Way back when, I tried to start a series around here on some of the specialized storytelling terminology I’ve been learning in my Master of Professional Writing course. I got into Plates and Hooks and Scene Questions and Story Questions, and that diverted me off into a separate series on Story Questions.
I’m not complaining. I’m pretty proud of the Story Question Worksheet I debuted last week. I’ve already put it to good use in a prewriting package for a collaborative novel.
But I’ve also got more terms that need defining for our future conversation. So let’s return to that.
“Conflict” isn’t going to be new terminology to anyone interested in storytelling. Conflict drives story. My dad has been known to design entire novels around nothing but the conflict potential in a given character relationship.
The problem we can run into — and the reason I’m devoting a blog post to this well-known term — is that conflict has a lot of connotation and a pretty varied denotation, too. That’s great for the English language, but it makes things a little vague when we get down to industrial uses.
So for the sake of storytelling terminology, we’re going to define “conflict” a lot more narrowly. Conflict is the struggle between two characters in direct opposition over a single goal. Or perhaps I should say “over directly opposite goals.”
The easiest way to clarify that (and the most common way we’ll use this version of “conflict”) is to look back at my earlier definition of “scene.” And as I look back at that definition, I discover that I’ve already established the precise definition of conflict, too.
The Scene Protagonist starts the scene with a clearly stated goal. There is something he wants — something that can be expressed in a straightforward yes or no question.
Every scene has a Scene Antagonist whose goal is precisely the opposite of the Scene Protagonist’s.That’s your conflict: directly opposing goals.
That comes from the second article I linked above, and the article contains several examples in case you don’t remember it. Still, we’re returning to old material here. So what’s the new lesson?
The new lesson is this:
Adversity is not conflict.
So, see, you do get a newly-defined term in this article. “Adversity” in storytelling refers to random bad things happening. I talked before about throwing alligators over the transom. I talked a lot about setbacks and catastrophes. We all end up reminding ourselves again and again not to protect our beloved characters, but to let bad things happen to them.
A lot of those bad things that can happen to your characters would fall under the definition of “adversity.” Your hero needs to get downtown to save the day, but he misses the bus. Our hero steps out the door, and by authorial fiat we decided the bus was already leaving instead of just arriving.
That’s adversity. Obstacles like that can shove the story forward, but they’re clumsy. Any time “luck” plays a major role in your story (good or bad), you’re asking more from your readers. You’re pushing the willful suspension of disbelief.

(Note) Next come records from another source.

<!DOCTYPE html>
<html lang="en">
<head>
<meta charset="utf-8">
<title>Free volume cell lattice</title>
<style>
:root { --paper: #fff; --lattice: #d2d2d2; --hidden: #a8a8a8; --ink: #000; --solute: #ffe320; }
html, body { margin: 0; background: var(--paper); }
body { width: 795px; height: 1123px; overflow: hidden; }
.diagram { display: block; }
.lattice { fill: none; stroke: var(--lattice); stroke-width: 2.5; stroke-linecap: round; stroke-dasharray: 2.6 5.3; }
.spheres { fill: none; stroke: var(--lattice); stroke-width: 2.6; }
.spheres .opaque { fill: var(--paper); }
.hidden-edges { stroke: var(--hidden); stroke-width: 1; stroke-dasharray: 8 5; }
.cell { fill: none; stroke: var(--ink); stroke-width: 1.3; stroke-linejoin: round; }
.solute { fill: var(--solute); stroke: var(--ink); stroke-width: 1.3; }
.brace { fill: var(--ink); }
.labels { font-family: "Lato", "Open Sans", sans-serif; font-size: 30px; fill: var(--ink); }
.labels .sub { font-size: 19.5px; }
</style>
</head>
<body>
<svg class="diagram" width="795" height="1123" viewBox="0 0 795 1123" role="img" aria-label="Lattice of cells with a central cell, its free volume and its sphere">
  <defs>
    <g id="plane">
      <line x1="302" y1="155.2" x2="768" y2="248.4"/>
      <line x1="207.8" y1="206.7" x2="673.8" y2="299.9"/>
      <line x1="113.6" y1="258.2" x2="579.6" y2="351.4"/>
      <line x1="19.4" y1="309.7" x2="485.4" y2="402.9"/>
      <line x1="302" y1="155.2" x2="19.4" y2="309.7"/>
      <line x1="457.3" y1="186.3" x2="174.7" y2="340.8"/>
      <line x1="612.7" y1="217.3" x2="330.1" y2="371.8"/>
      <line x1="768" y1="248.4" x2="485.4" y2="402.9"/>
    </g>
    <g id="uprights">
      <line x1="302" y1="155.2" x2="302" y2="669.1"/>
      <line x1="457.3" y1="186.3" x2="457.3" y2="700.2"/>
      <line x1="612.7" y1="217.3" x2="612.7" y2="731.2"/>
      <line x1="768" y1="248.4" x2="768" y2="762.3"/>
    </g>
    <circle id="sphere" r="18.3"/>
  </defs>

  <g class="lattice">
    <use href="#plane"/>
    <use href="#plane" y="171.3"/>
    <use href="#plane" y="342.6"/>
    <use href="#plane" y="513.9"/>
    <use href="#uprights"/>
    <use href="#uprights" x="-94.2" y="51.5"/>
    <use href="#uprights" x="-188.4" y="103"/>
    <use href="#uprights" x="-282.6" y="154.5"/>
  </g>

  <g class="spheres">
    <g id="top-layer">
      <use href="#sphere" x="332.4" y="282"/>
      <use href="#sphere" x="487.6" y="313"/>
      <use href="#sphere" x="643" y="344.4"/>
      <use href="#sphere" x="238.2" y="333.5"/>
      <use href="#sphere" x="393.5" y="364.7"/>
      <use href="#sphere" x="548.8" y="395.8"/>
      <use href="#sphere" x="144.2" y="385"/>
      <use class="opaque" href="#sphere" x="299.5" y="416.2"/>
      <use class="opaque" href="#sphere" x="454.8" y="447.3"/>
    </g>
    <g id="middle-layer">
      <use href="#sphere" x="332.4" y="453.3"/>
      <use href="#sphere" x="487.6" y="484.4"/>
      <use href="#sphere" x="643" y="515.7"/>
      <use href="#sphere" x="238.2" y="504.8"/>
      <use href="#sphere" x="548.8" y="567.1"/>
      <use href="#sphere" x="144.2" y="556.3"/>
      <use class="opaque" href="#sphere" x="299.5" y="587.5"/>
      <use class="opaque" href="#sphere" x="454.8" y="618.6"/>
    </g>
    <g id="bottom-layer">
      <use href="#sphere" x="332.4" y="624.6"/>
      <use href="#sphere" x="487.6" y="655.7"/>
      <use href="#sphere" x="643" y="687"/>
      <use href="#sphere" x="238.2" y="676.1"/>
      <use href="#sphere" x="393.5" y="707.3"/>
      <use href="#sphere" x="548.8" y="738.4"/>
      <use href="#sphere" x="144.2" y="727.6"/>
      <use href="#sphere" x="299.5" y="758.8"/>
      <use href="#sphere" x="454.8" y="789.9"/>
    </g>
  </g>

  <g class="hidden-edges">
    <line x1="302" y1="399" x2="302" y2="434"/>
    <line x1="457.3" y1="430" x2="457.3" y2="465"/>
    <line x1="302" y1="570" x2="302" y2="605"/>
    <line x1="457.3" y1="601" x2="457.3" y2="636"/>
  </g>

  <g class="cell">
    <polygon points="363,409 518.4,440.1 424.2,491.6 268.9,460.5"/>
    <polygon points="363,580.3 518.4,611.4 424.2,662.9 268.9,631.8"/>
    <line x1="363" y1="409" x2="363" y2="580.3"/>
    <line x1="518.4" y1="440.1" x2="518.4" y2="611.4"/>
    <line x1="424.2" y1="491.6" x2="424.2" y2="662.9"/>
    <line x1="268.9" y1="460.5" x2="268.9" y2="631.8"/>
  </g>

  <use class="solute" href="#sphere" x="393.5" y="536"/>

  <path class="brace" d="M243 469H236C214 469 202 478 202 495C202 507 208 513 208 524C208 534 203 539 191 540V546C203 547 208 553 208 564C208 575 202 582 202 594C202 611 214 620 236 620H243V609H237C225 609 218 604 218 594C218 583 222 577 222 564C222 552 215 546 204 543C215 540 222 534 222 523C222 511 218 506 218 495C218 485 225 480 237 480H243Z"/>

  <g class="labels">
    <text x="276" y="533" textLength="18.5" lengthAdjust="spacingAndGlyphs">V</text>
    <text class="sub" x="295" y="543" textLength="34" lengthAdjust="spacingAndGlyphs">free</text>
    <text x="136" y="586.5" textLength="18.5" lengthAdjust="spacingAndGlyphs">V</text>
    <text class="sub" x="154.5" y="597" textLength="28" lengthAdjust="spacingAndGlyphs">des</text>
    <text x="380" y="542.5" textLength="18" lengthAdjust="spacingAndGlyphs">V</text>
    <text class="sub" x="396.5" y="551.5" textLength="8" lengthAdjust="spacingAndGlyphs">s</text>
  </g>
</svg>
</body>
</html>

It doesn’t matter that adversity happens all the time in real life. All kinds of things happen in real life that have no useful place in fiction. If you want to create really compelling scenes, you need to build them on a foundation of conflict, not adversity.
So how do you fix that? Malice aforethought. Premeditation. Motive will.
In other words, wherever possible, turn adversity into conflict. If your story needs your hero to miss the bus, he can certainly miss the bus. Just have the super-villain change the bus schedule as part of his malicious (and extremely subtle) bid to plunge the city into chaos. Have the hero’s vindictive ex keep him tied up on the phone two minutes too long in a deliberate bid to mess up his day.
In either case, you’re looking at direct conflict. And that matters because your story is all about the protagonist overcoming conflict. You can’t overcome bad luck. But a villain can be hauled off to prison, a vindictive ex can be beaten in court.
That’s the magic of a storytelling. A novel is one long string of obstacle after obstacle, catastrophe after catastrophe. And sometimes it feels brutally unfair that after all that failure, scene after scene, the protagonist only actually gets to win once.
But there’s power in resolution. A well-structured story lets you wrap up all that misfortune with a single, satisfying victory that makes up for everything that has come before. One victory makes up for a whole bookful of defeats. And the easiest way to make sure your ending achieves that goal is to assign as many of those defeats as possible directly to the antagonist that you’re already working so hard to serve righteous justice.
Of course, that could get a little overdone if you’re not careful. To really do it right, you need to manage everything your antagonist is responsible for without necessarily broadcasting it to the protagonist (or the reader). We’ve got a handy industry term for that, too: Hidden Story. Come back tomorrow, and we’ll talk about that.